(Task description):
If a line in the data below contains "fill", copy it.

(Task inputs Opens)

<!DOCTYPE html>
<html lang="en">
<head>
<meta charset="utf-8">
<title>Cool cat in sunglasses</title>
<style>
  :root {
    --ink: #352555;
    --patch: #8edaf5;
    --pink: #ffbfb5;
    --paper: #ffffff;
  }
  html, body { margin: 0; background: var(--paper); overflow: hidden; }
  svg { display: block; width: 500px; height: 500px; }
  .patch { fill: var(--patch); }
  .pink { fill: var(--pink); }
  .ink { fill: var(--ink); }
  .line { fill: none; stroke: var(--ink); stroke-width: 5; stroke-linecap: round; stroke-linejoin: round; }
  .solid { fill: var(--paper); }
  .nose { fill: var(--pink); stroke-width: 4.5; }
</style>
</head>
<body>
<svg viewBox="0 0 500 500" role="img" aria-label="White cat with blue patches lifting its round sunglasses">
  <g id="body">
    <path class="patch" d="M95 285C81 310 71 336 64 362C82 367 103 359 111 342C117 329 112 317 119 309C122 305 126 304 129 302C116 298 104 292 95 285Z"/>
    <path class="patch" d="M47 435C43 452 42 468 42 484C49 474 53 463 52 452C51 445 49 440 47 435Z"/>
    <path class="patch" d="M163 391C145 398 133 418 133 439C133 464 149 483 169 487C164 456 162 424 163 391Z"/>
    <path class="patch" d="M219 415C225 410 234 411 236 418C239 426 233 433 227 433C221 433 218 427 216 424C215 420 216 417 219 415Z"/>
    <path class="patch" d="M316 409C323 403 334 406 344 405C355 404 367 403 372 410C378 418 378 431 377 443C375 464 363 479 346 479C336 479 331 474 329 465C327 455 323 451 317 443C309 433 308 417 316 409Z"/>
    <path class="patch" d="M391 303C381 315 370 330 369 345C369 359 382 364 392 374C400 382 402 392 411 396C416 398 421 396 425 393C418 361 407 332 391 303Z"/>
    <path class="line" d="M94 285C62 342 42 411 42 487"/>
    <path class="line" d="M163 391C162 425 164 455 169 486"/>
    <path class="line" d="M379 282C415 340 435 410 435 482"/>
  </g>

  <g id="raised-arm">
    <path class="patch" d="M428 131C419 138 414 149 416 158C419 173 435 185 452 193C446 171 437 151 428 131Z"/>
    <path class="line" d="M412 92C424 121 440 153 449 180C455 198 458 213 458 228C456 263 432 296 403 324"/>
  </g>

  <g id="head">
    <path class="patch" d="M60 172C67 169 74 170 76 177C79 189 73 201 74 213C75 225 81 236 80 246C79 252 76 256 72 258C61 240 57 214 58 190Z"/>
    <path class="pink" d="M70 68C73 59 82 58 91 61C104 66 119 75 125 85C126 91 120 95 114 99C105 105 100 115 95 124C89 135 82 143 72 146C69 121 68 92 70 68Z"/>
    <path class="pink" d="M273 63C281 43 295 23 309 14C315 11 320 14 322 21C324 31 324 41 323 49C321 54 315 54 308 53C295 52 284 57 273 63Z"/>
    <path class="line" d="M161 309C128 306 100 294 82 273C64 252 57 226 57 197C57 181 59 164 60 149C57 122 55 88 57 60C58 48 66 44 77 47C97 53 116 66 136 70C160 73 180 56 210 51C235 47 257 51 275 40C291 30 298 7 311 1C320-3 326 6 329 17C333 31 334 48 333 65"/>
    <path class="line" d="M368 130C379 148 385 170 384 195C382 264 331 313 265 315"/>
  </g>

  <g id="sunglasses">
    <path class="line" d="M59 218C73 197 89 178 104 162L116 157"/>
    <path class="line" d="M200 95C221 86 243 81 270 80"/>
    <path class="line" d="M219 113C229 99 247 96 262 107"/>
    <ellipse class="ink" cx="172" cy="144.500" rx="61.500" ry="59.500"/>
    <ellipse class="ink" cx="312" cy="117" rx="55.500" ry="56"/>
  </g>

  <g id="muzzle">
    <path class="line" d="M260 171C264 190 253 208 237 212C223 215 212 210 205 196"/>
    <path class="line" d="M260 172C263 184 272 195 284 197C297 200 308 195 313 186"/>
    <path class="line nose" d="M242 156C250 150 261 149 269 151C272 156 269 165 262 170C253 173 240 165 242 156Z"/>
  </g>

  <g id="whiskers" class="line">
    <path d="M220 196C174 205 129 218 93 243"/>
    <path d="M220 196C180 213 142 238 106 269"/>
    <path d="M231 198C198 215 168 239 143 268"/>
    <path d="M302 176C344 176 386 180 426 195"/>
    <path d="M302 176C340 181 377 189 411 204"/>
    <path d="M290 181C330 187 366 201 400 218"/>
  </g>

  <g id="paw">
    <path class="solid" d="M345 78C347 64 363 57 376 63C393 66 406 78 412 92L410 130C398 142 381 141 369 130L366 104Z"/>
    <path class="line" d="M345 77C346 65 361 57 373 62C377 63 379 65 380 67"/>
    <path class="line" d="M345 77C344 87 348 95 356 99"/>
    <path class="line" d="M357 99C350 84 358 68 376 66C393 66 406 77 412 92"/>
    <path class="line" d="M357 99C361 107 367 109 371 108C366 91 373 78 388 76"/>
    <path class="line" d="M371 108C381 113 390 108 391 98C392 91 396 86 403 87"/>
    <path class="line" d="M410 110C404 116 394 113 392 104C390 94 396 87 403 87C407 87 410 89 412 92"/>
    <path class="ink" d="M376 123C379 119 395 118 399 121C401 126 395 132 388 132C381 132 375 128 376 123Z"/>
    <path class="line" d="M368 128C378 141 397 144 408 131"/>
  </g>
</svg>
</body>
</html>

(Task inputs Closes)

(Result for this task):
  .patch { fill: var(--patch); }
  .pink { fill: var(--pink); }
  .ink { fill: var(--ink); }
  .line { fill: none; stroke: var(--ink); stroke-width: 5; stroke-linecap: round; stroke-linejoin: round; }
  .solid { fill: var(--paper); }
  .nose { fill: var(--pink); stroke-width: 4.5; }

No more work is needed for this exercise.